But investigations by Turkish authorities and a UN specialist found vast evidence of premeditation, such as the arrival of 15 Saudi agents in Istanbul in the hours before Khashoggi’s killing. They included a “body double” who sought to leave a false trail of surveillance video indicating that Khashoggi was still alive and a forensic doctor who the Turks say arrived with a bone saw that was used to dismember Khashoggi’s body.
Recordings captured by Turkish intelligence inside the consulate before, during, and after the killing, and shared with the UN investigator, revealed the agents discussing how to fit Khashoggi’s body into suitcases. When Khashoggi reached the consulate, one of the agents referred to him as the “sacrificial animal.”
After his death, no effort was made to resuscitate him.
The UN specialist also reported a vast effort by Saudi officials to cover up the killing, including by forensically cleansing the crime scene before allowing Turkish investigators access to it.
On Twitter, Fahrettin Altun, a spokesman for President Recep Tayyip Erdogan of Turkey, wrote that the leaders who had ordered the operation had been “granted immunity.”
“To claim that a handful of intelligence operatives committed this murder is to mock the world’s intelligence — to say the least,” he wrote.
Although no evidence has been made public that directly implicates Mohammed in the killing, an assessment by the CIA found that he had probably ordered the operation, which employed two private jets, two diplomatic facilities, and the team of agents.
The crown prince has said that he played no role in the killing but that he bore some responsibility for it because it happened on his watch.

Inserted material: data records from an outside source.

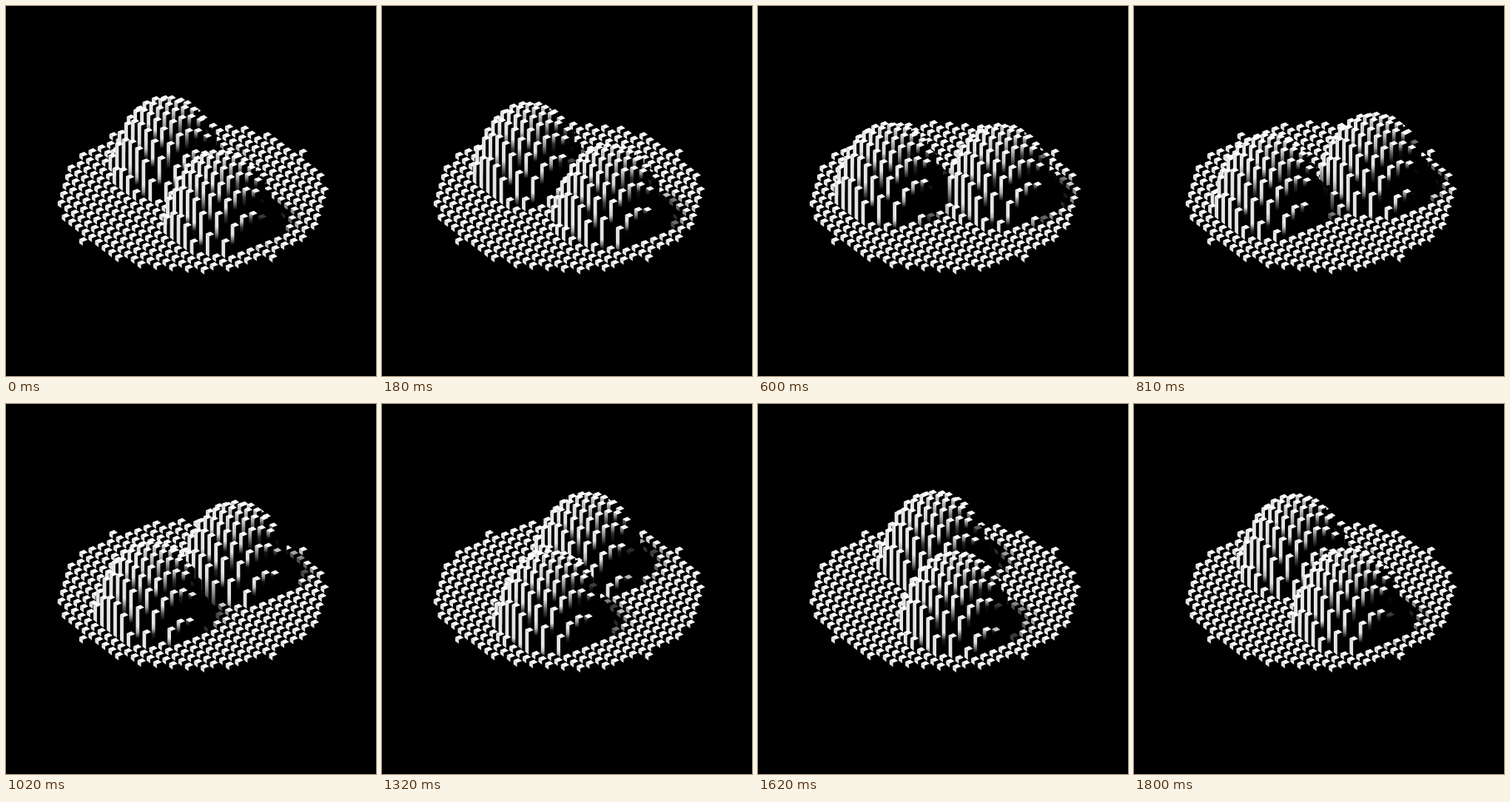
Recreate the animation shown at these times as an HTML page with a canvas. Size 500 by 500 pixels, loop 1.83 s.

```html
<!DOCTYPE html>
<html lang="en">
<head>
<meta charset="utf-8">
<title>Orbiting domes</title>
<style>
  html, body { margin: 0; width: 100%; height: 100%; overflow: hidden; background: #000; }
  canvas { display: block; width: 500px; height: 500px; }
</style>
</head>
<body>
<canvas id="stage" width="500" height="500"></canvas>
<script>
const ctx = document.getElementById('stage').getContext('2d');

// Grid units unless noted otherwise
const UNIT = 15.3, TILT = 0.554, RISE = 0.83;  // px per unit, ground and height foreshortening
const CX = 253.2, CY = 255.7;                  // centre of the disc, px
const TURN = Math.PI / 5, COS = Math.cos(TURN), SIN = Math.sin(TURN);
const RADIUS = 12, SIZE = 0.53, BASE = 5.5;    // BASE in px
const ORBIT = 4.9, DOME = 5.1, PEAK = 6.65;
const LIGHT = 1.7, LIGHT_X = 0.966, LIGHT_Y = -0.259;  // slope and ground direction of the light

const clamp = v => Math.max(0, Math.min(1, v));
const turn = (i, j) => [i * COS + j * SIN, j * COS - i * SIN];
const corner = (i, j) => {
  const [x, y] = turn(i * SIZE / 2, j * SIZE / 2);
  return [x * UNIT, y * UNIT * TILT];
};
const back = corner(1, -1), left = corner(-1, -1), front = corner(-1, 1), right = corner(1, 1);

let bumpX, bumpY;

function height(x, y) {
  const r = Math.min(Math.hypot(x - bumpX, y - bumpY), Math.hypot(x + bumpX, y + bumpY));
  return r < DOME ? PEAK * (1 - (r / DOME) ** 3) : 0;
}

// Smallest clearance of the light ray over the ground; negative means shadow
function clearance(x, y, z) {
  let m = LIGHT;
  for (let s = 0.8; s < 6; s += 0.4)
    m = Math.min(m, LIGHT + (z - height(x - s * LIGHT_X, y - s * LIGHT_Y)) / s);
  return m;
}

const grey = v => {
  const c = Math.round(255 * clamp(v));
  return `rgb(${c},${c},${c})`;
};

function fill(points, style) {
  ctx.fillStyle = style;
  ctx.beginPath();
  for (const [x, y] of points) ctx.lineTo(x, y);
  ctx.fill();
}

function column(i, j) {
  const [x, y] = turn(i, j);
  const z = height(x, y), px = CX + x * UNIT, ground = CY + y * UNIT * TILT;
  const lift = z * UNIT * RISE, drop = lift + BASE;
  const at = ([dx, dy], down = 0) => [px + dx, ground - lift + dy + down];

  fill([at(front), at(right), at(right, drop), at(front, drop)], '#000');

  const top = at(left)[1];
  const side = ctx.createLinearGradient(0, top, 0, top + drop + 4);
  const stops = z > 0 ? 6 : 1;
  for (let k = 0; k <= stops; k++) {
    const p = k / stops;
    side.addColorStop(p, grey(0.9 * clamp((clearance(x, y, z * (1 - p)) + 0.2) / 0.9)));
  }
  fill([at(left), at(front), at(front, drop), at(left, drop)], side);
  fill([at(back), at(right), at(front), at(left)], grey(clearance(x, y, z) / 0.2));
}

function draw(now) {
  const step = Math.floor(now % 1830 / 30);
  const angle = Math.PI * (118.5 / 180 + step / 60);
  bumpX = ORBIT * Math.cos(angle);
  bumpY = -ORBIT * Math.sin(angle);

  ctx.fillStyle = '#000';
  ctx.fillRect(0, 0, 500, 500);
  for (let i = RADIUS; i >= -RADIUS; i--)
    for (let j = -RADIUS; j <= RADIUS; j++)
      if (i * i + j * j <= RADIUS * RADIUS) column(i, j);
}

const start = performance.now();
function loop() {
  draw(performance.now() - start);
  requestAnimationFrame(loop);
}
loop();
</script>
</body>
</html>
```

An investigation by Agnès Callamard, the special rapporteur on extrajudicial executions for the UN human rights agency, concluded that there was “credible evidence, warranting further investigation, of high-level Saudi officials’ individual liability, including the crown prince’s.”

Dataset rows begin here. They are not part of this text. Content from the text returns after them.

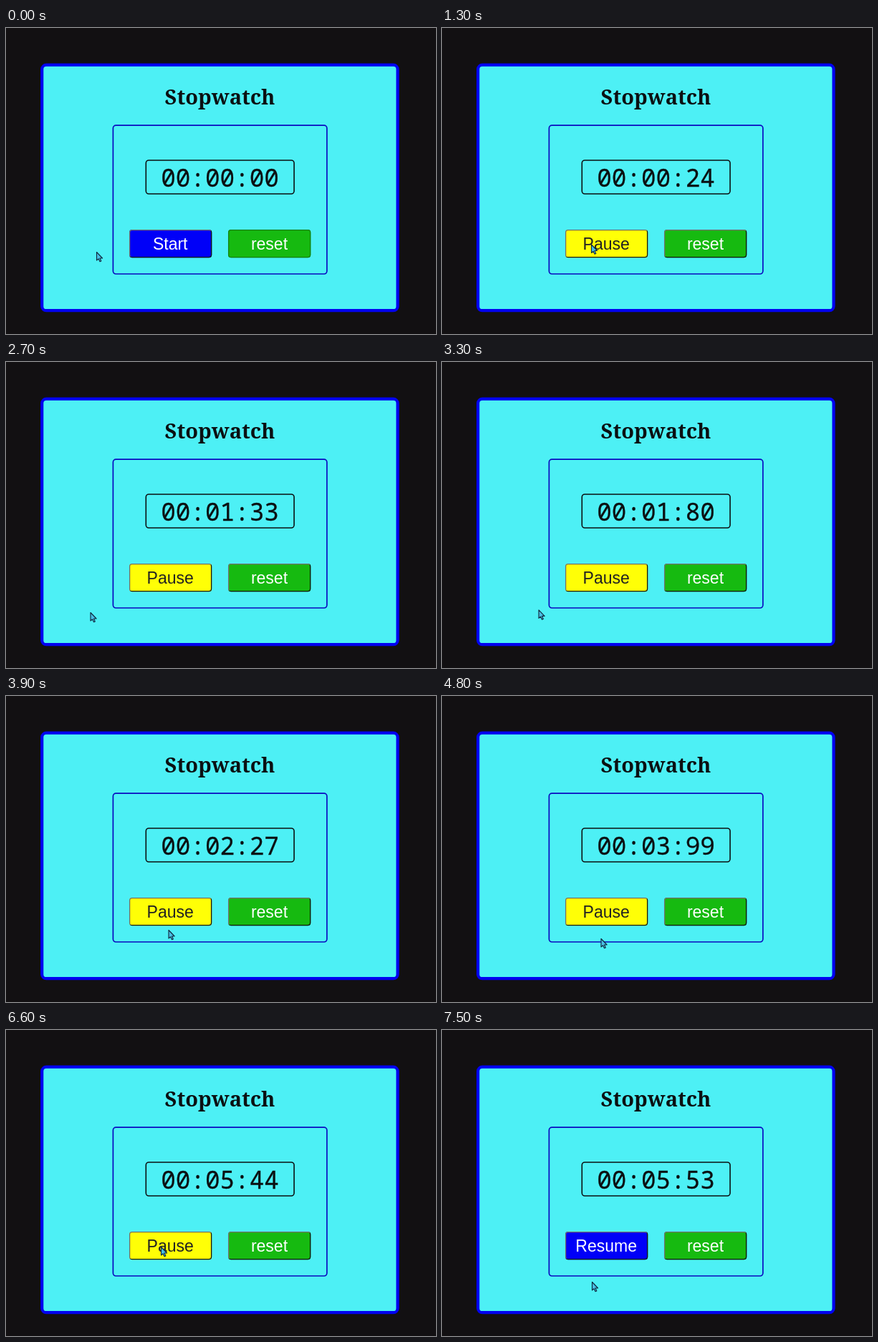
These frames come from a looping animation (600 by 428 pixels, 8 s). An HTML page:

```html
<!DOCTYPE html>
<html lang="en">
<head>
<meta charset="utf-8">
<title>Stopwatch</title>
<style>
  html, body { margin: 0; width: 100%; height: 100%; overflow: hidden; background: #121012; }
  svg { display: block; width: 600px; height: 428px; --ink: #0b1012; --hi: #70706c; --lo: #12180f; }
  rect { fill: none; }
  text { text-anchor: middle; }
  .title { font: 700 29px "Noto Serif", serif; fill: var(--ink); }
  .time { font: 34.3px "Noto Sans Mono", monospace; fill: var(--ink); stroke: var(--ink); stroke-width: .3px; }
  .label { font: 23px "Liberation Sans", Arial, sans-serif; fill: #fff; }
  .bevel { fill: none; stroke-width: 1.3; }
  .hi { stroke: var(--hi); }
  .lo { stroke: var(--lo); }
  .reset rect { fill: #16ba10; }
  .idle .reset { --hi: #15800f; --lo: #15800f; }
  .main rect { fill: #0000f8; }
  .running .main rect { fill: #ffff06; }
  .running .main text { fill: #222; }
</style>
</head>
<body>
<svg id="stage" class="idle" viewBox="0 0 600 428">
  <defs>
    <g id="bevel" class="bevel">
      <path class="hi" d="M1.5 38 Q.6 37 .6 35 V4 Q.6 .6 4 .6 H111 Q113 .6 114 1.5"/>
      <path class="lo" d="M114 1.5 Q114.6 2.5 114.6 4 V35 Q114.6 38.6 111 38.6 H4 Q2.5 38.6 1.5 38"/>
    </g>
  </defs>
  <rect x="50.2" y="51.7" width="496.3" height="343.5" rx="6" style="fill: #4df0f5" stroke="#0202f0" stroke-width="4.2"/>
  <text class="title" x="298.5" y="107">Stopwatch</text>
  <rect x="149.4" y="136.2" width="298.4" height="207.8" rx="4" stroke="#0a0ac0" stroke-width="1.7"/>
  <rect x="195.3" y="185" width="206.7" height="47" rx="4" stroke="#0b1012" stroke-width="1.6"/>
  <text class="time" id="time" x="298.5" y="222">00:00:00</text>
  <g class="main" transform="translate(172 282)">
    <rect width="115.2" height="39.2" rx="4"/>
    <use href="#bevel"/>
    <text class="label" id="label" x="57.2" y="27.6">Start</text>
  </g>
  <g class="reset" transform="translate(310 282)">
    <rect width="115.2" height="39.2" rx="4"/>
    <use href="#bevel"/>
    <text class="label" x="57.5" y="27.6">reset</text>
  </g>
  <path id="cursor" d="M.5 .5 V12 L3 9.8 L5 13.8 L6.8 13 L5 9 H8.6 Z" fill="#48bfe4" stroke="#10263c" stroke-width="1.1" stroke-linejoin="round"/>
</svg>
<script>
  const LOOP = 8000, STEP = 100, START = 1000, SKIP = 4400, STOP = 6705;
  const LABELS = { idle: "Start", running: "Pause", paused: "Resume" };
  const $ = id => document.getElementById(id);

  // Cursor rests: it arrives at, and leaves, x y at these times.
  const rests = [
    { from: 0, to: 200, x: 126, y: 313 },
    { from: 900, to: 1300, x: 208, y: 302.5 },
    { from: 2200, to: 3100, x: 117.5, y: 350 },
    { from: 3900, to: 3900, x: 226.5, y: 327 },
    { from: 4800, to: 4800, x: 221.5, y: 339 },
    { from: 5900, to: 5900, x: 223, y: 326 },
    { from: 6600, to: 7000, x: 216, y: 303 },
    { from: 7400, to: LOOP, x: 209, y: 352 }
  ];

  const mix = (a, b, k) => a + (b - a) * k;
  const smooth = k => k * k * (3 - 2 * k);
  const pad = n => String(n).padStart(2, "0");

  function cursorAt(t) {
    const i = rests.findIndex(r => t <= r.to);
    const b = rests[i], a = rests[i - 1];
    if (t >= b.from) return [b.x, b.y];
    const k = smooth((t - a.to) / (b.from - a.to));
    return [mix(a.x, b.x, k), mix(a.y, b.y, k)];
  }

  function countAt(t) {
    if (t < START) return 0;
    if (t < SKIP) return Math.floor(24 + (t - 1300) * .0783);
    return Math.floor(399 + (Math.min(t, STOP) - 4800) * .081);
  }

  function clock(n) {
    const s = Math.floor(n / 100);
    return [Math.floor(s / 60), s % 60, n % 100].map(pad).join(":");
  }

  function draw(now) {
    const t = Math.floor(now % LOOP / STEP) * STEP;
    const state = t < START ? "idle" : t < STOP ? "running" : "paused";
    $("stage").setAttribute("class", state);
    $("label").textContent = LABELS[state];
    $("time").textContent = clock(countAt(t));
    $("cursor").setAttribute("transform", `translate(${cursorAt(t)})`);
  }

  const begin = performance.now();
  function tick() {
    draw(performance.now() - begin);
    requestAnimationFrame(tick);
  }
  tick();
</script>
</body>
</html>
```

The Saudi public prosecutor’s office said Monday that it had examined 31 suspects and arrested 21 of them. Of those, 11 were put on trial. Five men were sentenced to death for their direct involvement in Khashoggi’s killing. Three others were given a total of 24 years in prison for covering up the crime and violating other laws.

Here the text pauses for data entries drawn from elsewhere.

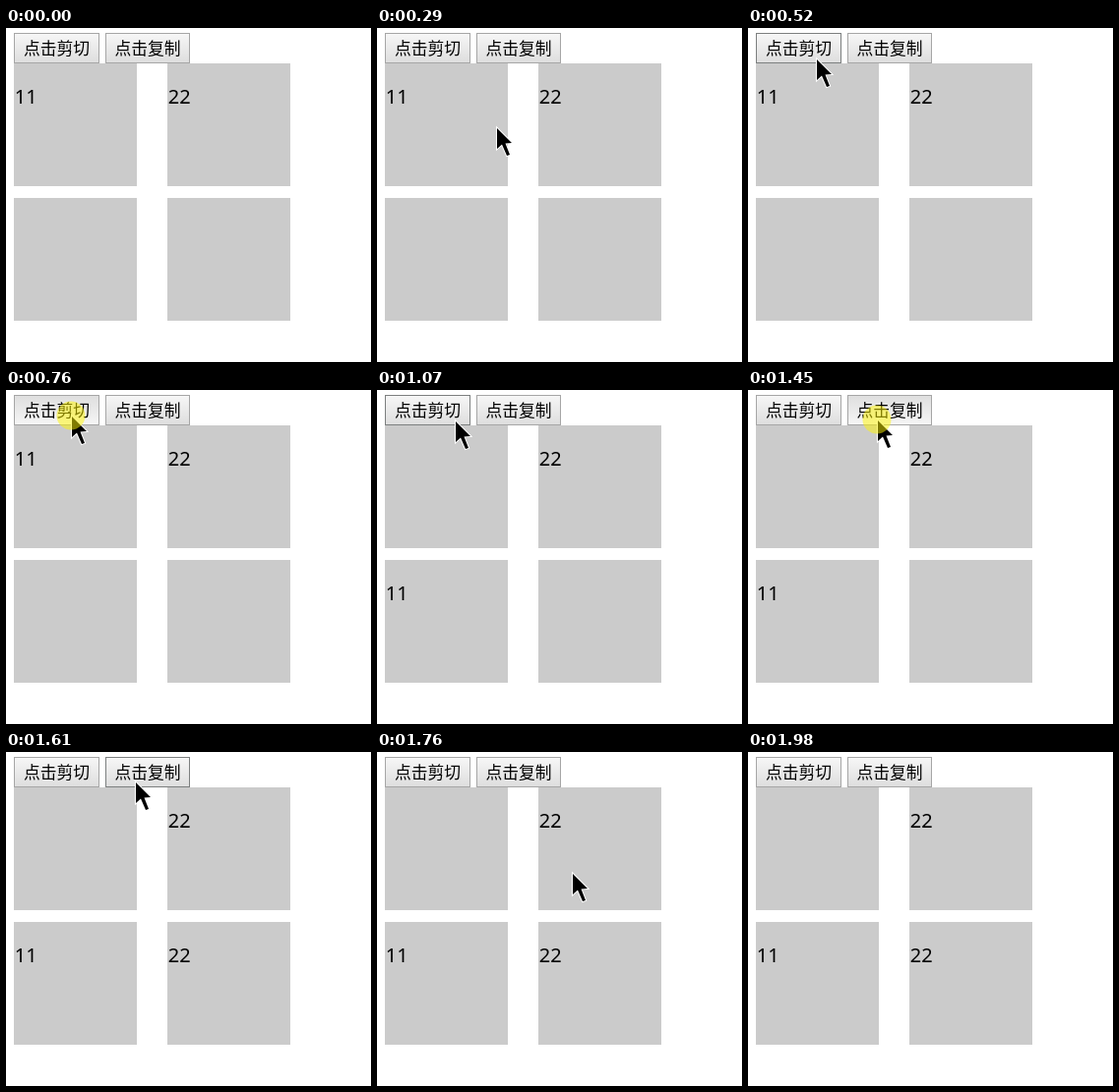
Recreate the animation shown at these times as an HTML page with a canvas. Size 371x340 px, loop 2.3 s.

```html
<!DOCTYPE html>
<html lang="zh">
<head>
<meta charset="utf-8">
<style>
html, body { margin: 0; width: 100%; height: 100%; overflow: hidden; background: #fff; }
canvas { display: block; width: 371px; height: 340px; }
</style>
</head>
<body>
<canvas id="stage"></canvas>
<script>
const LOOP = 2300, STEP = 74;
const W = 371, H = 340;
const ENTER = 68, CUT = 840, COPY = 1610, PRESS = 160;

const canvas = document.getElementById('stage');
const ctx = canvas.getContext('2d', { alpha: false });
const dpr = window.devicePixelRatio || 1;
canvas.width = W * dpr;
canvas.height = H * dpr;
ctx.scale(dpr, dpr);

const linear = p => p;
const easeIn = p => p ** 1.6;
const easeOut = p => 1 - (1 - p) ** 2;

// Each move starts where the previous one ended.
const origin = { x: 303, y: 315 };
const moves = [
  { at: ENTER, steps: 3, x: 121, y: 100, ease: linear },
  { at: 290, steps: 4, x: 66, y: 25, ease: easeOut },
  { at: 996, steps: 1, x: 79, y: 30, ease: linear },
  { at: 1070, steps: 3, x: 117, y: 31, ease: linear },
  { at: 1292, steps: 2, x: 131, y: 29, ease: easeOut },
  { at: COPY, steps: 5, x: 421, y: 434, ease: easeIn }
];

const buttons = [
  { x: 8, w: 87, label: '点击剪切' },
  { x: 101, w: 86, label: '点击复制' }
];
const BTN_Y = 5, BTN_H = 31;
const arrow = [[1, 2], [1, 23], [6, 18.5], [11, 30], [14, 29], [9.5, 17.5], [16, 17]];

// The pointer is sampled in steps, like a screen recorder does.
function pointerAt(t) {
  if (t < ENTER) return null;
  let { x, y } = origin;
  for (const m of moves) {
    if (t < m.at) break;
    const k = m.ease(Math.min(1, Math.floor((t - m.at) / STEP) / m.steps));
    x += (m.x - x) * k;
    y += (m.y - y) * k;
  }
  return { x: Math.round(x), y: Math.round(y) };
}

function drawButton({ x, w, label }, hover, pressed) {
  const fill = ctx.createLinearGradient(0, BTN_Y, 0, BTN_Y + BTN_H);
  fill.addColorStop(0, pressed ? '#dedede' : '#f7f7f7');
  fill.addColorStop(1, pressed ? '#f6f6f6' : '#dddddd');
  ctx.fillStyle = fill;
  ctx.fillRect(x, BTN_Y, w, BTN_H);
  ctx.strokeStyle = hover && !pressed ? '#7c7f7f' : '#a6a6a6';
  ctx.lineWidth = 1;
  ctx.strokeRect(x + 0.5, BTN_Y + 0.5, w - 1, BTN_H - 1);
  ctx.fillStyle = '#000';
  ctx.font = '16.8px "Noto Sans CJK SC", "Noto Sans CJK", sans-serif';
  ctx.textAlign = 'center';
  ctx.fillText(label, x + w / 2, 27);
}

function drawBox(x, y, text) {
  ctx.fillStyle = '#cbcbcb';
  ctx.fillRect(x, y, 125, 125);
  ctx.fillStyle = '#000';
  ctx.font = '20px "Noto Sans", sans-serif';
  ctx.textAlign = 'left';
  ctx.fillText(text, x + 0.7, y + 41);
}

function drawGlow({ x, y }) {
  ctx.fillStyle = 'rgba(255, 245, 0, 0.5)';
  ctx.beginPath();
  ctx.arc(x, y + 1, 14.5, 0, Math.PI * 2);
  ctx.fill();
}

function drawArrow({ x, y }) {
  ctx.save();
  ctx.translate(x, y);
  ctx.beginPath();
  for (const p of arrow) ctx.lineTo(...p);
  ctx.closePath();
  ctx.lineWidth = 2;
  ctx.strokeStyle = '#fff';
  ctx.stroke();
  ctx.fillStyle = '#000';
  ctx.fill();
  ctx.restore();
}

function draw(t) {
  const pos = pointerAt(t);
  const pressing = [CUT, COPY].some(end => t >= end - PRESS && t < end);
  ctx.fillStyle = '#fff';
  ctx.fillRect(0, 0, W, H);

  drawBox(8, 36, t < CUT ? '11' : '');
  drawBox(164, 36, '22');
  drawBox(8, 173, t < CUT ? '' : '11');
  drawBox(164, 173, t < COPY ? '' : '22');

  for (const b of buttons) {
    const hover = pos !== null && pos.x >= b.x && pos.x < b.x + b.w &&
      pos.y >= BTN_Y && pos.y < BTN_Y + BTN_H;
    drawButton(b, hover, hover && pressing);
  }
  if (pos) drawArrow(pos);
  if (pos && pressing) drawGlow(pos);
}

const start = performance.now();
function tick() {
  draw((performance.now() - start) % LOOP);
  requestAnimationFrame(tick);
}
tick();
</script>
</body>
</html>
```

On Twitter, one of Khashoggi’s adult children, Salah Khashoggi, who lives in Saudi Arabia, praised the Saudi judges as fair.
“We confirm our faith in the Saudi judiciary at all levels and in its giving us justice and ensuring fairness,” he wrote.
Months after the killing, he and Khashoggi’s other children received tens of thousands of dollars and millions in real estate from the government to compensate for their father’s murder.
Turkish officials have identified the men they believe were inside the consulate when Khashoggi was killed, but it was unclear whether they were the same men sentenced Monday because the Saudis did not release their names. The kingdom did, however, identify three suspects who were not sentenced.
Mohammed al-Otaibi, the Saudi consul in Istanbul who gave reporters a tour of the consulate days after Khashoggi’s killing, was released without charge.
Ahmed Asseri, the deputy head of Saudi intelligence, who Saudi officials initially said had overseen the operation, was also released.
Saud al-Qahtani, a top aide to the crown prince, was not put on trial because the prosecutor’s office said there was a lack of evidence against him. Al-Qahtani’s exoneration is likely to rankle the United States, which imposed sanctions on him for what it said was his role in overseeing the team that carried out the killing.
On Monday, Saudi Twitter accounts published what appeared to be coordinated posts voicing the Saudi people’s trust in Asseri and al-Qahtani.
The sentences announced Monday were preliminary and are subject to appeal. Death sentences in Saudi Arabia are usually carried out by beheading in public squares.